**Work order:** Every entry must come back exactly as it was written.

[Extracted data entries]
□ □ □ □ □

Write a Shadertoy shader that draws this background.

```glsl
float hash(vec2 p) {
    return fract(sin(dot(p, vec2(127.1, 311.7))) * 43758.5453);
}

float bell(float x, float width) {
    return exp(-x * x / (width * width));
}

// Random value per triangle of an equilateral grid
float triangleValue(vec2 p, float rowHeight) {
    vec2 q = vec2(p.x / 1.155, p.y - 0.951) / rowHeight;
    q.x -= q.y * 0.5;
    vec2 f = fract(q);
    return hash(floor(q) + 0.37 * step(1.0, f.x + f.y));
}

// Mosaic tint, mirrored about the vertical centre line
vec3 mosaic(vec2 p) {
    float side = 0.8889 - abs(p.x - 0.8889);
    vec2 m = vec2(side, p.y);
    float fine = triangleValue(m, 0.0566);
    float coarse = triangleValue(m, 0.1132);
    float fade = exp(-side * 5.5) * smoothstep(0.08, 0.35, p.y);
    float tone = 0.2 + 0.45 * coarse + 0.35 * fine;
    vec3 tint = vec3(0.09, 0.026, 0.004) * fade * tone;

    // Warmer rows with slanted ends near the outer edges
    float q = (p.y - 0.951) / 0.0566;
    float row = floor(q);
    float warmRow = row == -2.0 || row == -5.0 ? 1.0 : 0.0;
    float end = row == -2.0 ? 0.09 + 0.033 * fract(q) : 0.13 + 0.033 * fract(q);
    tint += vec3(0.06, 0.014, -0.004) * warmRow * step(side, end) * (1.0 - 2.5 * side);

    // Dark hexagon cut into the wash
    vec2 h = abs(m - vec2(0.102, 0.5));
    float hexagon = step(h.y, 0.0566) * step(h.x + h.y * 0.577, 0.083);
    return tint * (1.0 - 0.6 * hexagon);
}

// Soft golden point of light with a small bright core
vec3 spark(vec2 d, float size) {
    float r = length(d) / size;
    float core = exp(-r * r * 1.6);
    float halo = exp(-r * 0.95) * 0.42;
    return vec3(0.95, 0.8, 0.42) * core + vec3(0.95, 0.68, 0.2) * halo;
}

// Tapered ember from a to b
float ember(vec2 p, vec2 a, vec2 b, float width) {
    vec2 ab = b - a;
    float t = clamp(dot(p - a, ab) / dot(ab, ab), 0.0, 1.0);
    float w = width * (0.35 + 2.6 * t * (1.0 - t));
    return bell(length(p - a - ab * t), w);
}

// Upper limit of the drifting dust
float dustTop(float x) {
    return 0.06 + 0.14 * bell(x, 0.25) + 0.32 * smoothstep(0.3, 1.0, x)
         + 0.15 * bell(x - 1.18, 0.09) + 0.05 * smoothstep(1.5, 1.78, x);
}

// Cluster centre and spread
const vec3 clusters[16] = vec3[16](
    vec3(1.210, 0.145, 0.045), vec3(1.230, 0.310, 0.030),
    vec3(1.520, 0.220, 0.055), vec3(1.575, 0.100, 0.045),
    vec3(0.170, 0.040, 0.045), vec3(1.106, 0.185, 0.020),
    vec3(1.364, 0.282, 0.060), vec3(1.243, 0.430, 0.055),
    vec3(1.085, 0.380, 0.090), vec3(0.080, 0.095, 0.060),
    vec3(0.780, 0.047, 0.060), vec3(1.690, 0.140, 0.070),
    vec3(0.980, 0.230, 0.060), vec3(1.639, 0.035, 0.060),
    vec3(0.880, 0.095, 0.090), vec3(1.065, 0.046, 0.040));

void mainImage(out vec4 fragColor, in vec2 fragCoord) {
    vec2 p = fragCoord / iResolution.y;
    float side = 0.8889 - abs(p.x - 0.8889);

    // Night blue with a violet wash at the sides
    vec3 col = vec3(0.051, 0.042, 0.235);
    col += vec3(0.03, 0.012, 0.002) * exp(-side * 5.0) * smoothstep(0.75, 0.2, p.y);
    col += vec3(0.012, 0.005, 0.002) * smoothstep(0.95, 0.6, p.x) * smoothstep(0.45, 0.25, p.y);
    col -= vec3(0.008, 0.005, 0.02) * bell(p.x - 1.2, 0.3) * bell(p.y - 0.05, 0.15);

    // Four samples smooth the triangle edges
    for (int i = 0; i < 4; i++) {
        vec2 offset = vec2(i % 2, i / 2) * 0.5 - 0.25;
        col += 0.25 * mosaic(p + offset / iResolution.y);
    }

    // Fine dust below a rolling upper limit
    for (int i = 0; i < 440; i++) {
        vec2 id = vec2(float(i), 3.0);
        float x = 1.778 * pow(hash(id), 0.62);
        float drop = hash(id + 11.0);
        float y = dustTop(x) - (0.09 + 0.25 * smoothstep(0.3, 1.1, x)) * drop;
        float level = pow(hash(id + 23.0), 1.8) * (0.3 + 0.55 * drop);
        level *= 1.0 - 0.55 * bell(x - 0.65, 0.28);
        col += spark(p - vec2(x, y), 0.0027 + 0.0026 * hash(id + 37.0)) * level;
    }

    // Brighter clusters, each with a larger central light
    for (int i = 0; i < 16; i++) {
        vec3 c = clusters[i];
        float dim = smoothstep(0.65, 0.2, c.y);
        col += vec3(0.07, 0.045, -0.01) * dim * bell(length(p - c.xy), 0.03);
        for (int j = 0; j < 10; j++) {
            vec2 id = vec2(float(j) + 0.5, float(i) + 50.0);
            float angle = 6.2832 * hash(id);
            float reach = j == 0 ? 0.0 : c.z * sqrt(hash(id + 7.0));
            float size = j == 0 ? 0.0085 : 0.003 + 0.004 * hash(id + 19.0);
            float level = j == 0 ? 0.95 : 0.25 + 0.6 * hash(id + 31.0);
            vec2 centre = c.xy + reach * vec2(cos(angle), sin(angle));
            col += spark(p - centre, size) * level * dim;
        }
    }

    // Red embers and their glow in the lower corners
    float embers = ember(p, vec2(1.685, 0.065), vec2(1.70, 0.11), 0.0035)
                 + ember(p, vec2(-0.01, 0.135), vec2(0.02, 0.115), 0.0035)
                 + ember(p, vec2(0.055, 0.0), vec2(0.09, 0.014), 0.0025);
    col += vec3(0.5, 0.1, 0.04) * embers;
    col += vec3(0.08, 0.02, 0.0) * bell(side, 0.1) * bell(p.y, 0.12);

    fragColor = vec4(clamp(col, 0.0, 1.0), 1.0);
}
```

□ □ □ □ □

**Solution to the exercise:**
Write a Shadertoy shader that draws this background.

```glsl
float hash(vec2 p) {
    return fract(sin(dot(p, vec2(127.1, 311.7))) * 43758.5453);
}

float bell(float x, float width) {
    return exp(-x * x / (width * width));
}

// Random value per triangle of an equilateral grid
float triangleValue(vec2 p, float rowHeight) {
    vec2 q = vec2(p.x / 1.155, p.y - 0.951) / rowHeight;
    q.x -= q.y * 0.5;
    vec2 f = fract(q);
    return hash(floor(q) + 0.37 * step(1.0, f.x + f.y));
}

// Mosaic tint, mirrored about the vertical centre line
vec3 mosaic(vec2 p) {
    float side = 0.8889 - abs(p.x - 0.8889);
    vec2 m = vec2(side, p.y);
    float fine = triangleValue(m, 0.0566);
    float coarse = triangleValue(m, 0.1132);
    float fade = exp(-side * 5.5) * smoothstep(0.08, 0.35, p.y);
    float tone = 0.2 + 0.45 * coarse + 0.35 * fine;
    vec3 tint = vec3(0.09, 0.026, 0.004) * fade * tone;

    // Warmer rows with slanted ends near the outer edges
    float q = (p.y - 0.951) / 0.0566;
    float row = floor(q);
    float warmRow = row == -2.0 || row == -5.0 ? 1.0 : 0.0;
    float end = row == -2.0 ? 0.09 + 0.033 * fract(q) : 0.13 + 0.033 * fract(q);
    tint += vec3(0.06, 0.014, -0.004) * warmRow * step(side, end) * (1.0 - 2.5 * side);

    // Dark hexagon cut into the wash
    vec2 h = abs(m - vec2(0.102, 0.5));
    float hexagon = step(h.y, 0.0566) * step(h.x + h.y * 0.577, 0.083);
    return tint * (1.0 - 0.6 * hexagon);
}

// Soft golden point of light with a small bright core
vec3 spark(vec2 d, float size) {
    float r = length(d) / size;
    float core = exp(-r * r * 1.6);
    float halo = exp(-r * 0.95) * 0.42;
    return vec3(0.95, 0.8, 0.42) * core + vec3(0.95, 0.68, 0.2) * halo;
}

// Tapered ember from a to b
float ember(vec2 p, vec2 a, vec2 b, float width) {
    vec2 ab = b - a;
    float t = clamp(dot(p - a, ab) / dot(ab, ab), 0.0, 1.0);
    float w = width * (0.35 + 2.6 * t * (1.0 - t));
    return bell(length(p - a - ab * t), w);
}

// Upper limit of the drifting dust
float dustTop(float x) {
    return 0.06 + 0.14 * bell(x, 0.25) + 0.32 * smoothstep(0.3, 1.0, x)
         + 0.15 * bell(x - 1.18, 0.09) + 0.05 * smoothstep(1.5, 1.78, x);
}

// Cluster centre and spread
const vec3 clusters[16] = vec3[16](
    vec3(1.210, 0.145, 0.045), vec3(1.230, 0.310, 0.030),
    vec3(1.520, 0.220, 0.055), vec3(1.575, 0.100, 0.045),
    vec3(0.170, 0.040, 0.045), vec3(1.106, 0.185, 0.020),
    vec3(1.364, 0.282, 0.060), vec3(1.243, 0.430, 0.055),
    vec3(1.085, 0.380, 0.090), vec3(0.080, 0.095, 0.060),
    vec3(0.780, 0.047, 0.060), vec3(1.690, 0.140, 0.070),
    vec3(0.980, 0.230, 0.060), vec3(1.639, 0.035, 0.060),
    vec3(0.880, 0.095, 0.090), vec3(1.065, 0.046, 0.040));

void mainImage(out vec4 fragColor, in vec2 fragCoord) {
    vec2 p = fragCoord / iResolution.y;
    float side = 0.8889 - abs(p.x - 0.8889);

    // Night blue with a violet wash at the sides
    vec3 col = vec3(0.051, 0.042, 0.235);
    col += vec3(0.03, 0.012, 0.002) * exp(-side * 5.0) * smoothstep(0.75, 0.2, p.y);
    col += vec3(0.012, 0.005, 0.002) * smoothstep(0.95, 0.6, p.x) * smoothstep(0.45, 0.25, p.y);
    col -= vec3(0.008, 0.005, 0.02) * bell(p.x - 1.2, 0.3) * bell(p.y - 0.05, 0.15);

    // Four samples smooth the triangle edges
    for (int i = 0; i < 4; i++) {
        vec2 offset = vec2(i % 2, i / 2) * 0.5 - 0.25;
        col += 0.25 * mosaic(p + offset / iResolution.y);
    }

    // Fine dust below a rolling upper limit
    for (int i = 0; i < 440; i++) {
        vec2 id = vec2(float(i), 3.0);
        float x = 1.778 * pow(hash(id), 0.62);
        float drop = hash(id + 11.0);
        float y = dustTop(x) - (0.09 + 0.25 * smoothstep(0.3, 1.1, x)) * drop;
        float level = pow(hash(id + 23.0), 1.8) * (0.3 + 0.55 * drop);
        level *= 1.0 - 0.55 * bell(x - 0.65, 0.28);
        col += spark(p - vec2(x, y), 0.0027 + 0.0026 * hash(id + 37.0)) * level;
    }

    // Brighter clusters, each with a larger central light
    for (int i = 0; i < 16; i++) {
        vec3 c = clusters[i];
        float dim = smoothstep(0.65, 0.2, c.y);
        col += vec3(0.07, 0.045, -0.01) * dim * bell(length(p - c.xy), 0.03);
        for (int j = 0; j < 10; j++) {
            vec2 id = vec2(float(j) + 0.5, float(i) + 50.0);
            float angle = 6.2832 * hash(id);
            float reach = j == 0 ? 0.0 : c.z * sqrt(hash(id + 7.0));
            float size = j == 0 ? 0.0085 : 0.003 + 0.004 * hash(id + 19.0);
            float level = j == 0 ? 0.95 : 0.25 + 0.6 * hash(id + 31.0);
            vec2 centre = c.xy + reach * vec2(cos(angle), sin(angle));
            col += spark(p - centre, size) * level * dim;
        }
    }

    // Red embers and their glow in the lower corners
    float embers = ember(p, vec2(1.685, 0.065), vec2(1.70, 0.11), 0.0035)
                 + ember(p, vec2(-0.01, 0.135), vec2(0.02, 0.115), 0.0035)
                 + ember(p, vec2(0.055, 0.0), vec2(0.09, 0.014), 0.0025);
    col += vec3(0.5, 0.1, 0.04) * embers;
    col += vec3(0.08, 0.02, 0.0) * bell(side, 0.1) * bell(p.y, 0.12);

    fragColor = vec4(clamp(col, 0.0, 1.0), 1.0);
}
```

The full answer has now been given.